About this task » Could you set down exactly the lines of the data below, starting at the one that holds "198C340 196 352" and ending at the one that holds "44C308 36 286", both included, and only those?

===== Dataset

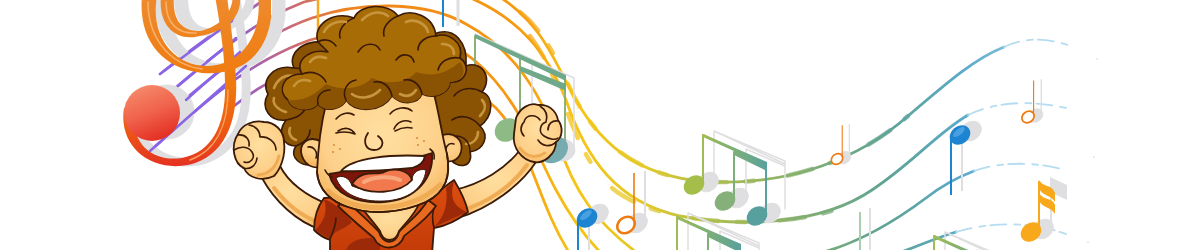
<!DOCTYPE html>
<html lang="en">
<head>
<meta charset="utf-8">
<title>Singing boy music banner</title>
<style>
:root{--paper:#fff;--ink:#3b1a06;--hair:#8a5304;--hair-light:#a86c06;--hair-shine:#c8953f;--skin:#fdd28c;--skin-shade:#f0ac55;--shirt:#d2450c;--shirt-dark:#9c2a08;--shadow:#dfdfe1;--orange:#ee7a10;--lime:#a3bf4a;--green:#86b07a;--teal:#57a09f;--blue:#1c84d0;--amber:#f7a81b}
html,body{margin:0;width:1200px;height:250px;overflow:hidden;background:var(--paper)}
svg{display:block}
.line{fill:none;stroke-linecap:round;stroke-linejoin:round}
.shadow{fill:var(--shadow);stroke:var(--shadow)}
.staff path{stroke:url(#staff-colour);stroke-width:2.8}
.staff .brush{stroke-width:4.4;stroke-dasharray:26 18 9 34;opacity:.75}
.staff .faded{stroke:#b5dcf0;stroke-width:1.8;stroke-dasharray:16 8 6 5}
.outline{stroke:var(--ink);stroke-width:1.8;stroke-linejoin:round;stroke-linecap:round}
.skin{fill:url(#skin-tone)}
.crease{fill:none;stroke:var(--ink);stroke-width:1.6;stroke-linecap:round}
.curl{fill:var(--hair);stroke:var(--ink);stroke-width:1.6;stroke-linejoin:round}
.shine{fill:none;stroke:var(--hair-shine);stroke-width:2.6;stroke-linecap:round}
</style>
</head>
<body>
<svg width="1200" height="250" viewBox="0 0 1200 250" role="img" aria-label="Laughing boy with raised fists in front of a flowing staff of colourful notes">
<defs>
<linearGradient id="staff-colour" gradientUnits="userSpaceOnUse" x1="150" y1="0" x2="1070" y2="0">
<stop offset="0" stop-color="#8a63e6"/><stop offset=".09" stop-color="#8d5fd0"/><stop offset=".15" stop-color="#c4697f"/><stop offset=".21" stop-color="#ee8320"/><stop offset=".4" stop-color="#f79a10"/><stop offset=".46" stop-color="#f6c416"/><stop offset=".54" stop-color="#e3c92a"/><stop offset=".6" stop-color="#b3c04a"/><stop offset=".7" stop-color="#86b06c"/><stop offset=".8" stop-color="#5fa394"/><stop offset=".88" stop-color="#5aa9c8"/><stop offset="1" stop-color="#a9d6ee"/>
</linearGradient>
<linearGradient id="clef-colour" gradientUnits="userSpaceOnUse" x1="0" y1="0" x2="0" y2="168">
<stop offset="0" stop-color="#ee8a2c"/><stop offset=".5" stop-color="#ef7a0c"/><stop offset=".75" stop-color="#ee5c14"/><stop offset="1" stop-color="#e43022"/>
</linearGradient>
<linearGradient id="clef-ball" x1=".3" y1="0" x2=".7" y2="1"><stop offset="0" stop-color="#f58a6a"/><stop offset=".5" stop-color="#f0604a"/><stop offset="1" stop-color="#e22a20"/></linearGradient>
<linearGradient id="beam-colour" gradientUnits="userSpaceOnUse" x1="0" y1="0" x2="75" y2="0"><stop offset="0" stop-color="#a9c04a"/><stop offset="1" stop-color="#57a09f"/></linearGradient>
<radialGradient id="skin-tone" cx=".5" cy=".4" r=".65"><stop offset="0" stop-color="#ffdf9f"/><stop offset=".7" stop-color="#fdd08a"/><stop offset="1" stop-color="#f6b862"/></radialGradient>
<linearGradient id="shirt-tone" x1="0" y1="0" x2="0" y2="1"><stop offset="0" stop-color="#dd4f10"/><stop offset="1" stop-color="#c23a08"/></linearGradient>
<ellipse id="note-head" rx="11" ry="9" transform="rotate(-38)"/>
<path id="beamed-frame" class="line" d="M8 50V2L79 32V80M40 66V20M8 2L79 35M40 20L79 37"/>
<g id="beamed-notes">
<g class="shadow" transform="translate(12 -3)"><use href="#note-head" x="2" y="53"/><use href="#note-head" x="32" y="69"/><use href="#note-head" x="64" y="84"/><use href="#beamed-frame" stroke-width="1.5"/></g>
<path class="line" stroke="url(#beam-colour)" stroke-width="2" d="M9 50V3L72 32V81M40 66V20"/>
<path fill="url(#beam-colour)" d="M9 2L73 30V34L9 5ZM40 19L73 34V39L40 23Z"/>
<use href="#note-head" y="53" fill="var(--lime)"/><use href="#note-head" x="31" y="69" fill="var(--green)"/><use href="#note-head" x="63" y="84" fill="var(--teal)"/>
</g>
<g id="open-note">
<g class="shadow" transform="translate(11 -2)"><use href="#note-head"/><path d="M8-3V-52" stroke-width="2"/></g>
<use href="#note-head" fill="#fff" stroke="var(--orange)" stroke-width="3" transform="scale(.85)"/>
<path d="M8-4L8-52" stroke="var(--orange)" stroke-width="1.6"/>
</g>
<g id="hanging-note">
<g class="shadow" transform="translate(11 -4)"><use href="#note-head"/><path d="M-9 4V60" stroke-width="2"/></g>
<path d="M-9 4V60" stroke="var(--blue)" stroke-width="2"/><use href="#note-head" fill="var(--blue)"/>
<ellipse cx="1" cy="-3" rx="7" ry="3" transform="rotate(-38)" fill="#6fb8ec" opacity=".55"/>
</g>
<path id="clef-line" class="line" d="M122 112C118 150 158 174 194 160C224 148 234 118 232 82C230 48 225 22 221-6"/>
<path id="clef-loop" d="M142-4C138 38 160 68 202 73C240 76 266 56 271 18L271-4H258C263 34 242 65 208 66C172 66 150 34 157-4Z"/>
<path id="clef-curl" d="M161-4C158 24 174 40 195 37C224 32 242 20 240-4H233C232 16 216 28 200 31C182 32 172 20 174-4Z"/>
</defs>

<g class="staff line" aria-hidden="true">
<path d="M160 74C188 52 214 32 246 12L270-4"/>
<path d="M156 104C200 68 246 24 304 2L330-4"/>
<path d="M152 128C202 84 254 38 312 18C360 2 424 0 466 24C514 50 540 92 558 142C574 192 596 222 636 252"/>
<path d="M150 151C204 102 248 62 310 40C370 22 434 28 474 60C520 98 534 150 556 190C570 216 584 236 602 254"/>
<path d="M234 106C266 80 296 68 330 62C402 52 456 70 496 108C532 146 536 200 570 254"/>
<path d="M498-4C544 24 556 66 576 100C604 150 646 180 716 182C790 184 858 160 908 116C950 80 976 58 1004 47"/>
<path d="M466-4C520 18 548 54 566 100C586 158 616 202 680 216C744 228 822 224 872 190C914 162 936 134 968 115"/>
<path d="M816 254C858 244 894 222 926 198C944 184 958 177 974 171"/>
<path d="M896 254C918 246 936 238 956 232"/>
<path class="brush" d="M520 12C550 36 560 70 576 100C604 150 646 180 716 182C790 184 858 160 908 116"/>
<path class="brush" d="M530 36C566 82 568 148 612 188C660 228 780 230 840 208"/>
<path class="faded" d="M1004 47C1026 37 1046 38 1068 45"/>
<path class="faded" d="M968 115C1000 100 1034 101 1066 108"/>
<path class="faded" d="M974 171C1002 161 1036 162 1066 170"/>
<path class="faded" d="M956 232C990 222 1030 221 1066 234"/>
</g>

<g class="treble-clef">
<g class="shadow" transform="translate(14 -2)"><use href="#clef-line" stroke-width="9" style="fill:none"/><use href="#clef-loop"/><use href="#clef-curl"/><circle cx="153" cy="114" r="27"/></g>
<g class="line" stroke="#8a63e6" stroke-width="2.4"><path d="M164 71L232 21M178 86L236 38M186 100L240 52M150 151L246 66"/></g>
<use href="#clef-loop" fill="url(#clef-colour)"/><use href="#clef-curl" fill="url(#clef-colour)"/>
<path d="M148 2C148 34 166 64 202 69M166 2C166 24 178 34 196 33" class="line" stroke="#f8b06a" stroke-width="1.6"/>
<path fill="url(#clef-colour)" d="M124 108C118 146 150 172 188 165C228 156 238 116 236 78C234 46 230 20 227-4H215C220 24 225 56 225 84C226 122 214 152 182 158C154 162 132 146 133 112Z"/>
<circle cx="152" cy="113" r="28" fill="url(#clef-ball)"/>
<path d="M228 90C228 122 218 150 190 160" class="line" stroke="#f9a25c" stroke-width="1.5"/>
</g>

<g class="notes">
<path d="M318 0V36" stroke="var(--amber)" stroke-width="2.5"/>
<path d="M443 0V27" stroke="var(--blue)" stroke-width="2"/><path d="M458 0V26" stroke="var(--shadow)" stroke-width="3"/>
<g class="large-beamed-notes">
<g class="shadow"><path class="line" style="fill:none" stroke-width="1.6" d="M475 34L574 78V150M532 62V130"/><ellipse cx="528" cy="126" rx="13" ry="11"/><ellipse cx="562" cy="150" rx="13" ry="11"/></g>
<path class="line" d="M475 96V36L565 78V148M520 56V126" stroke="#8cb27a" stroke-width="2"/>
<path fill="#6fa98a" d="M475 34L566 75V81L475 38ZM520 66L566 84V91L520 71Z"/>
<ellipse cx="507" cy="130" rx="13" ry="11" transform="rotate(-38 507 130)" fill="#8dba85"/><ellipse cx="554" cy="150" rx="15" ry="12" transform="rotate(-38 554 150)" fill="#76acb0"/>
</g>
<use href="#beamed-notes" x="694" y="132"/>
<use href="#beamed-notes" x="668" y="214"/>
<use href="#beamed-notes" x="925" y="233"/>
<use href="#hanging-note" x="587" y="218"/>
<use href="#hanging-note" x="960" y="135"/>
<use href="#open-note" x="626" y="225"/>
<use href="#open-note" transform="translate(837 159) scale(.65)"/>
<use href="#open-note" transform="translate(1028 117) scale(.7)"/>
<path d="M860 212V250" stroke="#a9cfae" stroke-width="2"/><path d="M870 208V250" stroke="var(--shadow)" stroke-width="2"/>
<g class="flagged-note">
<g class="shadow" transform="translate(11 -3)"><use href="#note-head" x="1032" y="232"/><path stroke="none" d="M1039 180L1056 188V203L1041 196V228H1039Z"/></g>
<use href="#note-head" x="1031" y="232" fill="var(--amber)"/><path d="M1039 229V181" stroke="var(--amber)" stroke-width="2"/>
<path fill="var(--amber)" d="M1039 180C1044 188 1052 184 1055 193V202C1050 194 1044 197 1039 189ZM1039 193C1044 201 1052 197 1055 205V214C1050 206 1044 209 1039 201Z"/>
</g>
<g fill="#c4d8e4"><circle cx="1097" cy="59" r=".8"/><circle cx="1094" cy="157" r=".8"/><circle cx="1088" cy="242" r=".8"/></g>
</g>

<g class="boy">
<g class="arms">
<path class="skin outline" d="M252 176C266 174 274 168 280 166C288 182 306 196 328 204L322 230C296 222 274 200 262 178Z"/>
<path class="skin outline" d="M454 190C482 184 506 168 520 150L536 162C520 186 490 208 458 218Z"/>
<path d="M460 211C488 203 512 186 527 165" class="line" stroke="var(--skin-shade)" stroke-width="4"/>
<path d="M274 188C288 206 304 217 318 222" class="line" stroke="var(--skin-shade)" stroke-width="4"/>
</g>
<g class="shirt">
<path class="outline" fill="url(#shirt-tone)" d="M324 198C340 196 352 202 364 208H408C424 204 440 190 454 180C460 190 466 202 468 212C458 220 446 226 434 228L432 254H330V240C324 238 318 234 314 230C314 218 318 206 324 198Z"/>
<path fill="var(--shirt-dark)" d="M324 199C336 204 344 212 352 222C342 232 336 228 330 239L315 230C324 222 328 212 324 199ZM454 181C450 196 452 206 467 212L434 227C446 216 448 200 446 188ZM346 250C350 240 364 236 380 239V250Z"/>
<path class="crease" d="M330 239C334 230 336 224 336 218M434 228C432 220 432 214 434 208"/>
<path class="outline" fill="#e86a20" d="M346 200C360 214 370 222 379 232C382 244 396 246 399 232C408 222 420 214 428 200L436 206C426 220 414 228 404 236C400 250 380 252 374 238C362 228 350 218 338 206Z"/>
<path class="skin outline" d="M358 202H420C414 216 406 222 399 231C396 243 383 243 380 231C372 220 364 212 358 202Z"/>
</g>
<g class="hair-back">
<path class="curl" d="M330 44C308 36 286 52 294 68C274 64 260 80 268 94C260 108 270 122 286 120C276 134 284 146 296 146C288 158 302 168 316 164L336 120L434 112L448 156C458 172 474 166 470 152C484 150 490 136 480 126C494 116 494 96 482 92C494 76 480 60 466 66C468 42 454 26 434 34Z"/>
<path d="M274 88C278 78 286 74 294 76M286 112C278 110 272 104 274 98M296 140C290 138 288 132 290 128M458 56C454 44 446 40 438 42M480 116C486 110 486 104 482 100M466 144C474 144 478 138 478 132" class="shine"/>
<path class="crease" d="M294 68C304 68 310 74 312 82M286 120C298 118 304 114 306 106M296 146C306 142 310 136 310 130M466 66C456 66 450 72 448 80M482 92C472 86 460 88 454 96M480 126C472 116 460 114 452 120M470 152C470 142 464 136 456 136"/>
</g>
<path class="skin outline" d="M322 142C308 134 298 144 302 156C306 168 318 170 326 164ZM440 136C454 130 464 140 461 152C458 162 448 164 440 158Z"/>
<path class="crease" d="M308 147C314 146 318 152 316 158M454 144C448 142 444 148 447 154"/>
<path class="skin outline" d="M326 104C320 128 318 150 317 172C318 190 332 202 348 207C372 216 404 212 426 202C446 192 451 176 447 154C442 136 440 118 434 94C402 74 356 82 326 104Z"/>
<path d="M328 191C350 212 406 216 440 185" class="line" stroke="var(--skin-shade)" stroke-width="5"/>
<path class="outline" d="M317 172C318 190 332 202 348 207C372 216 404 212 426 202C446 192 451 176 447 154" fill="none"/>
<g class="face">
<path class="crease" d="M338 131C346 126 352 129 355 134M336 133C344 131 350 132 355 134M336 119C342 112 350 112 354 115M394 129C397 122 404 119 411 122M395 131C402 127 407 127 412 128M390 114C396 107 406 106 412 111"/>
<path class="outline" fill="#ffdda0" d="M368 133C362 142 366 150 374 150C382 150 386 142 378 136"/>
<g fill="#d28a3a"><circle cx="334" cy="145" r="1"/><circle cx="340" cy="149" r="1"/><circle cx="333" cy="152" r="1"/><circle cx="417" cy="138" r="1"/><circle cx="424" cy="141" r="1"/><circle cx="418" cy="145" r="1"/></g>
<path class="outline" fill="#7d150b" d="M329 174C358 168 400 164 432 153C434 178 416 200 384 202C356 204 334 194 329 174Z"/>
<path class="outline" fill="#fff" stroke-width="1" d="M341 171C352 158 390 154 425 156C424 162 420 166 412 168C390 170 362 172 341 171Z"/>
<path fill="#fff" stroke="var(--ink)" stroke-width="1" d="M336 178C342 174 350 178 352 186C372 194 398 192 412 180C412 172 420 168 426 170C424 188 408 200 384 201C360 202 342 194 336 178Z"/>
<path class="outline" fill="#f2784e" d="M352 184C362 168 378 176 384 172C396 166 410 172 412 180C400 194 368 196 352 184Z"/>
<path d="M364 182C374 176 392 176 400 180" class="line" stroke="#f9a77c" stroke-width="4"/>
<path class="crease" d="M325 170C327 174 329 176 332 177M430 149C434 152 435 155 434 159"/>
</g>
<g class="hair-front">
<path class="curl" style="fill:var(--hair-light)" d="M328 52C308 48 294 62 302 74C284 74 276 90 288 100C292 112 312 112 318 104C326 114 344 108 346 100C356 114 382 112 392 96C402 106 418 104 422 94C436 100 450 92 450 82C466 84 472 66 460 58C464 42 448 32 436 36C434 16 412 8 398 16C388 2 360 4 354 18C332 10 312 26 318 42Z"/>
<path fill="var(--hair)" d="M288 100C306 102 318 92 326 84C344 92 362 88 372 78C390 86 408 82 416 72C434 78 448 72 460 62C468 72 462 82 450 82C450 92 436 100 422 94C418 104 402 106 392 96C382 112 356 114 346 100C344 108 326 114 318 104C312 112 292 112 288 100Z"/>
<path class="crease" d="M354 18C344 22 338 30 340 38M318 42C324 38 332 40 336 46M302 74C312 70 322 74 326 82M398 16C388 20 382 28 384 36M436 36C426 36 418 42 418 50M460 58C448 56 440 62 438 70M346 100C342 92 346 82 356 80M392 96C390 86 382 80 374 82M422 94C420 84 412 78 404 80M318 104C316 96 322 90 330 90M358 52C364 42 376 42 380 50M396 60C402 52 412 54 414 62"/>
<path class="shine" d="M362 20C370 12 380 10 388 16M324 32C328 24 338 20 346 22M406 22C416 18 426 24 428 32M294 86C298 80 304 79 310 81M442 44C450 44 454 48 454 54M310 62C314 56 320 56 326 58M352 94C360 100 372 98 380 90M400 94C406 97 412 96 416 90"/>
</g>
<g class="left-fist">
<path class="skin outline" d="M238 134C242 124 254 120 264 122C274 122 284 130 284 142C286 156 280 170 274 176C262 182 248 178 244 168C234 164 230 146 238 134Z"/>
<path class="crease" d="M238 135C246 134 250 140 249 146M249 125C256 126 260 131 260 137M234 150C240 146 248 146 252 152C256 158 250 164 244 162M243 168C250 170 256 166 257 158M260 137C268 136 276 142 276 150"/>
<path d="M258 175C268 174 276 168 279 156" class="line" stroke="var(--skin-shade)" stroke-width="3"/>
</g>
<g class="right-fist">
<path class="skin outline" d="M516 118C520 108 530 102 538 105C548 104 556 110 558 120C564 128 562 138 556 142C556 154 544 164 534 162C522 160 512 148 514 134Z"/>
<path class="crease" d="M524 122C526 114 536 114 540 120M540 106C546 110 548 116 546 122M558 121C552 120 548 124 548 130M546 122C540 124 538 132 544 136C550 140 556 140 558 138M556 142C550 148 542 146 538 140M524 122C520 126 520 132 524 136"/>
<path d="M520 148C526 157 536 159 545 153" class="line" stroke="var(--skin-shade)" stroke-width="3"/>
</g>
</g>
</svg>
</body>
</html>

==========

Result for this task »
<path class="outline" fill="url(#shirt-tone)" d="M324 198C340 196 352 202 364 208H408C424 204 440 190 454 180C460 190 466 202 468 212C458 220 446 226 434 228L432 254H330V240C324 238 318 234 314 230C314 218 318 206 324 198Z"/>
<path fill="var(--shirt-dark)" d="M324 199C336 204 344 212 352 222C342 232 336 228 330 239L315 230C324 222 328 212 324 199ZM454 181C450 196 452 206 467 212L434 227C446 216 448 200 446 188ZM346 250C350 240 364 236 380 239V250Z"/>
<path class="crease" d="M330 239C334 230 336 224 336 218M434 228C432 220 432 214 434 208"/>
<path class="outline" fill="#e86a20" d="M346 200C360 214 370 222 379 232C382 244 396 246 399 232C408 222 420 214 428 200L436 206C426 220 414 228 404 236C400 250 380 252 374 238C362 228 350 218 338 206Z"/>
<path class="skin outline" d="M358 202H420C414 216 406 222 399 231C396 243 383 243 380 231C372 220 364 212 358 202Z"/>
</g>
<g class="hair-back">
<path class="curl" d="M330 44C308 36 286 52 294 68C274 64 260 80 268 94C260 108 270 122 286 120C276 134 284 146 296 146C288 158 302 168 316 164L336 120L434 112L448 156C458 172 474 166 470 152C484 150 490 136 480 126C494 116 494 96 482 92C494 76 480 60 466 66C468 42 454 26 434 34Z"/>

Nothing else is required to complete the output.